Former OSCE Chair Says Time Ripe For 'Serious Look' At Reform

The 56-member Organization for Security and Cooperation in Europe is facing hard times as observers increasingly question its relevance and effectiveness. At a Permanent Council session in Vienna on January 14, the new Kazakh chairmanship of the OSCE will lay out its plan for the coming year -- an agenda that former OSCE Chairman in Office and Finnish Foreign Minister Alexander Stubb describes as "an extensive and ambitious working program." Stubb, who chaired the organization in 2008, spoke to RFE/RL correspondent Robert Coalson about the challenges the OSCE will face in 2010. READ MORE

For the West, 'Game Over' in Central Asia

By Andrea Bonzanni

Last month, the West officially lost the new "Great Game." The 20-year competition for natural resources and influence in Central Asia between the United States (supported by the European Union), Russia and China has, for now, come to an end, with the outcome in favor of the latter two. Western defeat was already becoming clear with the slow progress of the Nabucco pipeline and the strategic reorientation of some Central Asian republics toward Russia and China. Two recent events, however, confirmed it. READ MORE

If Gas Could Talk

By Sonia Zilberman

Can a deal struck with the EU help the plight of Turkmen – or are we only interested in their country's gas? READ MORE

Russian Participation Within Uzbekistani Oil And Gas Industry: Main Problems, Forecasts And Risks

By V. Paramonov, A.Strokov, O.Stolpovksij

Considering the rapprochement of Russia and Uzbekistan observed in the middle of the first decade of the ХХIst century, the number of Russian companies, and first of all Gazprom and LUKOIL, managed to become leaders within Uzbekistani oil and gas industry and to “book” a number of biggest gas fields in the Republic being supported by the Government of the Russian Federation. READ MORE

A Promising Land: Russian State Companies Expect Major Discoveries In Central Asia

Gazprom and Rosneft are accelerating exploration efforts in Central Asian onshore projects. Their experience may show that interesting opportunities exist away from the Caspian Sea oil and gas fields, where most of the business focuses on. READ MORE

Southern Corridor, White Stream: The Strategic Rationale

By Vladimir Socor

White Stream, the proposed gas pipeline from Georgia to Romania on the seabed of the Black Sea, is intended to maximize European gas imports from Central Asia through the E.U.-initiated Southern Corridor. The Corridor grand design spans Azerbaijan, Georgia, Turkey, and –with White Stream– also a maritime route to European Union territory via the Black Sea. At its other end, the Southern Corridor is premised on a trans-Caspian link to Turkmenistan for massive European imports of Central Asian gas. READ MORE

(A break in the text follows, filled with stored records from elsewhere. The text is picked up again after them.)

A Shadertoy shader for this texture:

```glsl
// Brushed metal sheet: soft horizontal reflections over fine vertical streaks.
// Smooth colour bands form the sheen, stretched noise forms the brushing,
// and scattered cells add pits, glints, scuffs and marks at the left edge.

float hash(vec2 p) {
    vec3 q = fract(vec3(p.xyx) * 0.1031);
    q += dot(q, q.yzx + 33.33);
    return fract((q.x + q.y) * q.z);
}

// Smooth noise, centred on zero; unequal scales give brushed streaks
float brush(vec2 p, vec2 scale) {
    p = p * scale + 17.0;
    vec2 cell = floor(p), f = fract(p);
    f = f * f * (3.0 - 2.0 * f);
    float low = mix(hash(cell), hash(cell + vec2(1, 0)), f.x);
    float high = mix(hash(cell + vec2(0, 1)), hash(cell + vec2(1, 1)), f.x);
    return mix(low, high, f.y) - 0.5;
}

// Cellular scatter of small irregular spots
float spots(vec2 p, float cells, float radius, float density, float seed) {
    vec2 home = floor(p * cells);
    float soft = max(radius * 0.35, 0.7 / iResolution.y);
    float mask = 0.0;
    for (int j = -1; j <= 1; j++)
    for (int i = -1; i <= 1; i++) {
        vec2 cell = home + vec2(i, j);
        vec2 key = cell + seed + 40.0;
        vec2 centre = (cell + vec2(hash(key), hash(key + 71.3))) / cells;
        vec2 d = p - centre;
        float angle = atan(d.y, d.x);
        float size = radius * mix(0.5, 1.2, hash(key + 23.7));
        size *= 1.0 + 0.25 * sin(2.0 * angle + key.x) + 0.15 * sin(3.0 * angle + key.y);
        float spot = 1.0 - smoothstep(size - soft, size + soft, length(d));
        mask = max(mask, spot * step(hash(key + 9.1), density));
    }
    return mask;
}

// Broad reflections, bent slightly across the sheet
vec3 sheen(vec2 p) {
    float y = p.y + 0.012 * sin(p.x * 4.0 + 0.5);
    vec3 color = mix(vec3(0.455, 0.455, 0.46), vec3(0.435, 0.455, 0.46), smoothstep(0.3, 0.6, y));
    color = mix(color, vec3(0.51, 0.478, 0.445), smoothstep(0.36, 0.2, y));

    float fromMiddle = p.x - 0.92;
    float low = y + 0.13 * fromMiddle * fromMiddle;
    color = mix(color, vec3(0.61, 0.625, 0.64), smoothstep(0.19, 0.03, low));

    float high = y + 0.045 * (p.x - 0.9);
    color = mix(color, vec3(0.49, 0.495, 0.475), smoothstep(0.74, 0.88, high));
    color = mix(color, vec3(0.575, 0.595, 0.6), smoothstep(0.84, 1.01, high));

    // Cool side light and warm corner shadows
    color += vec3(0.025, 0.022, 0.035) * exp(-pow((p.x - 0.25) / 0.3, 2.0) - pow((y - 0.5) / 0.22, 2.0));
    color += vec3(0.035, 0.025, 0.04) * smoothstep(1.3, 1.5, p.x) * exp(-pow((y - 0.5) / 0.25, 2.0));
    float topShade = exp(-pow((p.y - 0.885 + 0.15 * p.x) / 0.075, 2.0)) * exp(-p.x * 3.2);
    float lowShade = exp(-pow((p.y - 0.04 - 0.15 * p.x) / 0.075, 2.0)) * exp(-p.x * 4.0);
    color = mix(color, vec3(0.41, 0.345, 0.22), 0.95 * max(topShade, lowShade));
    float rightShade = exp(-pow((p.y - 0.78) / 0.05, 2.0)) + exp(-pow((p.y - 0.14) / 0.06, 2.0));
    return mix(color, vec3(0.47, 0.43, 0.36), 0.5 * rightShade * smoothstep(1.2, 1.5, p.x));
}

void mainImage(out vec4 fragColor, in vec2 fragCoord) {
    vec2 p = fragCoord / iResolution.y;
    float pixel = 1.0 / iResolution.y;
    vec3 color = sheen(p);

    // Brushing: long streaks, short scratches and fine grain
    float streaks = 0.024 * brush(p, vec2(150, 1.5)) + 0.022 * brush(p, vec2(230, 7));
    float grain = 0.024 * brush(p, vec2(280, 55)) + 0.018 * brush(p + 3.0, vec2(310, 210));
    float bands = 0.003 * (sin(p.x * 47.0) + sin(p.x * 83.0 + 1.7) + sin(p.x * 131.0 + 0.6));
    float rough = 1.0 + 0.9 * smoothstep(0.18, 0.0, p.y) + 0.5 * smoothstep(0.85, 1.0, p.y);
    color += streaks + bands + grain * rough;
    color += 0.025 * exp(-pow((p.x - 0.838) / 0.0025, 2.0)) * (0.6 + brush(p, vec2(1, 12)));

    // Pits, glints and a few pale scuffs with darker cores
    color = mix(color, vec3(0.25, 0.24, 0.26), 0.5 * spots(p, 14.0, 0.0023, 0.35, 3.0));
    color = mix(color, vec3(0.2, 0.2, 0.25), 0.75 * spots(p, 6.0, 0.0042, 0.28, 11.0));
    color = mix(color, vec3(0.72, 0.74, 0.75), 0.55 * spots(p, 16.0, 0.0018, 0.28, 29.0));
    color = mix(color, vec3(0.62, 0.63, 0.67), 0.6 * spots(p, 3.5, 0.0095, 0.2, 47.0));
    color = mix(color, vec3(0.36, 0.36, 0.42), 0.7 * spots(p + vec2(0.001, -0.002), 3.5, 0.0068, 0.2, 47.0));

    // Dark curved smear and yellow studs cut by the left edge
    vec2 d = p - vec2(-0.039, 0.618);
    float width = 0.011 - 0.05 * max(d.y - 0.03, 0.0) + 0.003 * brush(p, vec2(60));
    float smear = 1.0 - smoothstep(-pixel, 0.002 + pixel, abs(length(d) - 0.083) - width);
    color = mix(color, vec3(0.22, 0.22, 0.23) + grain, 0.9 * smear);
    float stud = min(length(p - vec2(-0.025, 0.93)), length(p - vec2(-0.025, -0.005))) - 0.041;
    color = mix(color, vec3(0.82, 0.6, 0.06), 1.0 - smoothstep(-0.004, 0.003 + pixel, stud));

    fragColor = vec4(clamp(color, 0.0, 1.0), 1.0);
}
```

George Krol About US Relations With Central Asia Republics

George Krol, Deputy Assistant Secretary of State for South and Central Asian Affairs with VOA TV Uzbek Service – Navbahor Imamova. READ MORE

Westerwelle Calls For Protection Of German Opel Jobs In Clinton Meeting

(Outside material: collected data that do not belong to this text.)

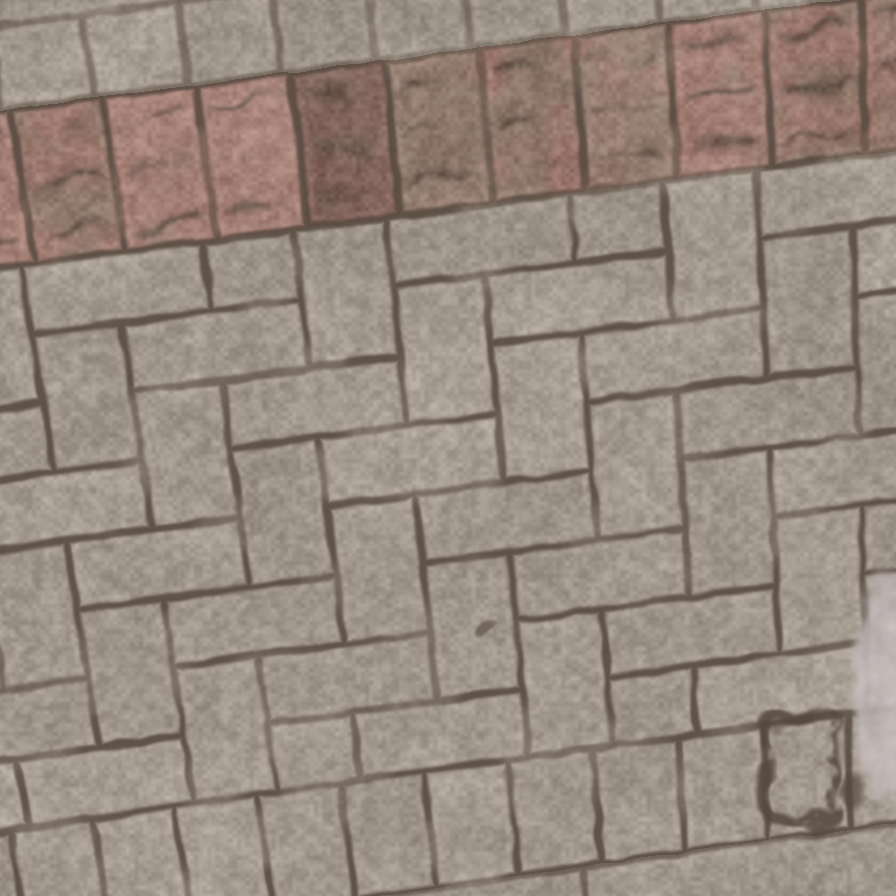
Reproduce this texture procedurally as a WebGL 2 fragment shader.

```glsl
#version 300 es
precision highp float;
// Worn paving seen at a slant: a herringbone field of grey blocks between a red
// soldier course and a grey one. Each point is mapped to a skewed block grid,
// its block is found by formula, and joints are shaded by distance to its edge.
uniform vec2 u_resolution;
out vec4 fragColor;

#define PITCH 0.1          // block width across the canvas
#define ROW 0.0786         // height of one herringbone row
#define FIELD_TOP 0.2995   // where the herringbone begins, from the top
#define FIELD_ROWS 8.0
#define RED_TOP -2.24      // in rows from the field top
#define BORDER_END 9.72
#define JOINT 0.0032       // half width of a joint
#define SOFT 0.0034
#define GRAIN 0.085

const vec3 GREY = vec3(0.632, 0.592, 0.548);
const vec3 PINK = vec3(0.630, 0.485, 0.450);
const vec3 BROWN = vec3(0.570, 0.490, 0.435);
const vec3 DARK_RED = vec3(0.470, 0.350, 0.325);
const vec3 DIRT = vec3(0.350, 0.295, 0.255);
const vec3 PALE = vec3(0.760, 0.725, 0.725);

float hash(vec2 p) { return fract(sin(dot(p, vec2(127.1, 311.7))) * 43758.5453); }

float noise(vec2 p) {
  vec2 i = floor(p), f = fract(p);
  f = f * f * (3.0 - 2.0 * f);
  return mix(mix(hash(i), hash(i + vec2(1, 0)), f.x),
             mix(hash(i + vec2(0, 1)), hash(i + vec2(1, 1)), f.x), f.y);
}

float fbm(vec2 p) {
  return 0.55 * noise(p) + 0.3 * noise(p * 2.1 + 7.3) + 0.15 * noise(p * 4.3 + 3.1);
}

// Slanted view: columns converge and rows rise to the right
vec2 pavingGrid(vec2 p) {
  float t = p.y - 0.521;
  float column = (p.x - 0.06 - 0.165 * t) / (PITCH - 0.0148 * t);
  float v = p.y + p.x * (0.132 + 0.018 * pow(p.y, 4.0));
  return vec2(column, (v - FIELD_TOP) / ROW);
}

// Lower and upper corners of the herringbone block at g
void herringbone(vec2 g, out vec2 lo, out vec2 hi) {
  vec2 cell = floor(g);
  float phase = mod(cell.x - cell.y, 4.0);
  bool flat_ = phase < 1.5;
  lo = flat_ ? cell - vec2(phase, 0) : cell - vec2(0, phase < 2.5 ? 1.0 : 0.0);
  hi = lo + (flat_ ? vec2(2, 1) : vec2(1, 2));
  lo.y = max(lo.y, 0.0);
  hi.y = min(hi.y, FIELD_ROWS);
}

// One straight course of blocks between two row heights
void course(float x, float width, float y0, float y1, out vec2 lo, out vec2 hi) {
  float left = floor(x / width) * width;
  lo = vec2(left, y0);
  hi = vec2(left + width, y1);
}

// Fired red block with three sooty hollows
vec3 redBlock(vec2 f, float id, vec2 p) {
  float dark = 1.0 - step(0.5, abs(id - 3.0));
  vec3 color = mix(BROWN, PINK, smoothstep(0.3, 0.65, 0.5 * hash(vec2(id, 4.0)) + 0.6 * fbm(p * 22.0)));
  color = mix(color, DARK_RED, dark * 0.8);
  float y = f.y * 3.0 + 0.55 * (noise(vec2(f.x * 3.0 + id * 9.0, f.y * 3.0)) - 0.5);
  float band = fract(y) - 0.5;
  float span = smoothstep(0.05, 0.25, f.x) * smoothstep(0.95, 0.75, f.x);
  float soot = exp(-band * band / (0.008 + 0.03 * dark)) * span;
  soot *= smoothstep(0.25, 0.7, noise(vec2(id * 5.7 + f.x * 2.0, floor(y) * 3.3)));
  return mix(color, DIRT, soot * 0.65);
}

void main() {
  vec2 p = gl_FragCoord.xy / u_resolution;
  p.y = 1.0 - p.y;
  vec2 wobble = vec2(noise(p * 45.0), noise(p * 45.0 + 31.0)) - 0.5;
  vec2 g = pavingGrid(p + wobble * 0.004);

  // Choose the course and its block
  vec2 lo, hi;
  float strength = 1.0;
  bool red = g.y >= RED_TOP && g.y < 0.0;
  if (g.y < RED_TOP) {
    bool upper = g.y < -3.45;
    g.x -= 0.07;
    course(g.x, upper ? 2.0 : 1.0, upper ? -6.0 : -3.45, upper ? -3.45 : RED_TOP, lo, hi);
    strength = 0.55;
  } else if (red) {
    g.x -= 0.16;
    course(g.x, 1.0, RED_TOP, 0.0, lo, hi);
  } else if (g.y < FIELD_ROWS) {
    herringbone(g, lo, hi);
  } else if (g.y < BORDER_END) {
    g.x += 0.24;
    course(g.x, 1.0, FIELD_ROWS, BORDER_END, lo, hi);
  } else {
    g.x -= 1.54;
    course(g.x, 4.0, BORDER_END, 13.0, lo, hi);
    strength = 0.7;
  }
  vec2 edge = min(g - lo, hi - g) * vec2(PITCH, ROW);
  float d = min(edge.x, edge.y);

  // Block face: tint, mottling and grain
  vec3 color = red ? redBlock((g - lo) / (hi - lo), lo.x, p) : GREY;
  color += (hash(lo + 2.7) - 0.5) * 0.045 + (fbm(p * 14.0) - 0.5) * 0.07;
  color += (noise(p * 95.0) - 0.5) * GRAIN + (noise(p * 210.0) - 0.5) * GRAIN;

  // Joints: uneven dirt core, soft shade and a pale worn rim
  float soft = max(SOFT, 1.0 / u_resolution.y);
  float wear = strength * (0.55 + 0.45 * smoothstep(0.25, 0.6, noise(p * 17.0 + 5.0)));
  float halfWidth = JOINT * (0.65 + 0.7 * noise(p * 30.0 + 9.0));
  color += 0.025 * smoothstep(0.004, 0.008, d) * smoothstep(0.014, 0.008, d);
  color = mix(color, DIRT, 0.2 * wear * smoothstep(0.011, 0.0, d));
  color = mix(color, DIRT, 0.88 * wear * smoothstep(halfWidth + soft, halfWidth - soft * 0.6, d));

  // Pale spill at the right, ragged dark hollow and a small pit
  vec2 q = p + wobble * 0.018;
  float spill = length((q - vec2(1.0, 0.765)) / vec2(0.055, 0.135));
  color = mix(color, PALE + (fbm(p * 40.0) - 0.5) * 0.16, 0.85 * smoothstep(1.05, 0.8, spill));
  vec2 box = abs(q - vec2(0.89, 0.86)) - vec2(0.028, 0.045);
  float rim = abs(length(max(box, 0.0)) + min(max(box.x, box.y), 0.0) - 0.012);
  float hollow = smoothstep(0.012, 0.003, rim) * smoothstep(0.2, 0.5, fbm(p * 38.0));
  hollow = max(hollow, 0.8 * smoothstep(0.023, 0.008, length(q - vec2(0.955, 0.885))));
  hollow = max(hollow, 0.7 * smoothstep(0.011, 0.004, length(q - vec2(0.542, 0.703))));
  fragColor = vec4(mix(color, DIRT * 0.95, 0.85 * hollow), 1.0);
}
```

German Foreign Minister Guido Westerwelle met with US Secretary of State Hillary Clinton in Washington Thursday, with a raft of issues on the agenda. The fate of German carmaker Opel is Germany's biggest concern. READ MORE

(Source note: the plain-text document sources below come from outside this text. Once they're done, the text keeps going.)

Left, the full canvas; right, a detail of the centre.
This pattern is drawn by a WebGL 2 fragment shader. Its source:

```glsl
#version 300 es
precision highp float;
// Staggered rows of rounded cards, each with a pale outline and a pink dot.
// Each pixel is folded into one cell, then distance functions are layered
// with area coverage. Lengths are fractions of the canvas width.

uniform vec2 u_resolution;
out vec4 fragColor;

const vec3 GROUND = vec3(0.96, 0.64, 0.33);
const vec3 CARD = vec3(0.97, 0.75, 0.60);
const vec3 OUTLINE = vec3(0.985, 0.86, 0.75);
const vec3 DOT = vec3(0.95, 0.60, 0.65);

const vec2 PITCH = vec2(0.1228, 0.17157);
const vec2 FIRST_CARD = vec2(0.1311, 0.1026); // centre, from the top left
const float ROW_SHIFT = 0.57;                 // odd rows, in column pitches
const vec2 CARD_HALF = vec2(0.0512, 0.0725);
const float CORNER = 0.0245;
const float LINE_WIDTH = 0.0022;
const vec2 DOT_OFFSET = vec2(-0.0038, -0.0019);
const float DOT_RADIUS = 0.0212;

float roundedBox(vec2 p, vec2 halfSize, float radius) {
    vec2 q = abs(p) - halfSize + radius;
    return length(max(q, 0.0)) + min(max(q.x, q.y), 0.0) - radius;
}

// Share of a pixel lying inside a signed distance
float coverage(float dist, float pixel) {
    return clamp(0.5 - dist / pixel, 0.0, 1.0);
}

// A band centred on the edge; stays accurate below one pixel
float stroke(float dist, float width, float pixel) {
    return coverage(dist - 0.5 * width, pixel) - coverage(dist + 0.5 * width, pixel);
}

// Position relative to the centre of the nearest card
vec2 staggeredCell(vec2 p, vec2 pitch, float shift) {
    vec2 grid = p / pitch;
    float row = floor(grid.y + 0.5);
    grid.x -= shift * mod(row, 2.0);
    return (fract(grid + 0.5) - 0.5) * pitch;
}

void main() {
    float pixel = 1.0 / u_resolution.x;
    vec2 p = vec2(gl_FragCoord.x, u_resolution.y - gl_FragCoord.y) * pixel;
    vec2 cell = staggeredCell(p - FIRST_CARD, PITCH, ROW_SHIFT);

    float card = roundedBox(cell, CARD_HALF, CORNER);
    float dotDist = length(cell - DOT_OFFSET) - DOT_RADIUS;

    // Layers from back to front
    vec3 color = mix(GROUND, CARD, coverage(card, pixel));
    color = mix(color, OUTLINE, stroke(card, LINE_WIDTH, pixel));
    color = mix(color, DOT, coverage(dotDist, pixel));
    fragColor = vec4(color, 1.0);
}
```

Merkel Urges US, Europe To 'Tear Down Today's Walls'

Angela Merkel accepted a rare invitation and addressed the US Congress to mark the 20th anniversary of the fall of the Berlin Wall. The German chancellor made it clear that climate change is a top priority. READ MORE

Kyrgyzstan's Role In Regional Security

With the war in Afghanistan drawing international attention, the Kyrgyz Republic and other Central Asian countries seem to have fallen off of the American agenda. During his diplomatic visit to the United States, Kyrgyz Foreign Minister Kadyrbek Sarbaev spoke at the Carnegie Endowment about the need to revamp Kyrgyz-US relations. In particular, he stressed that many of the problems plaguing Afghanistan and Kyrgyzstan are in fact regional problems, and that multilateral negotiations and mutual concessions can help find solutions to these problems. READ MORE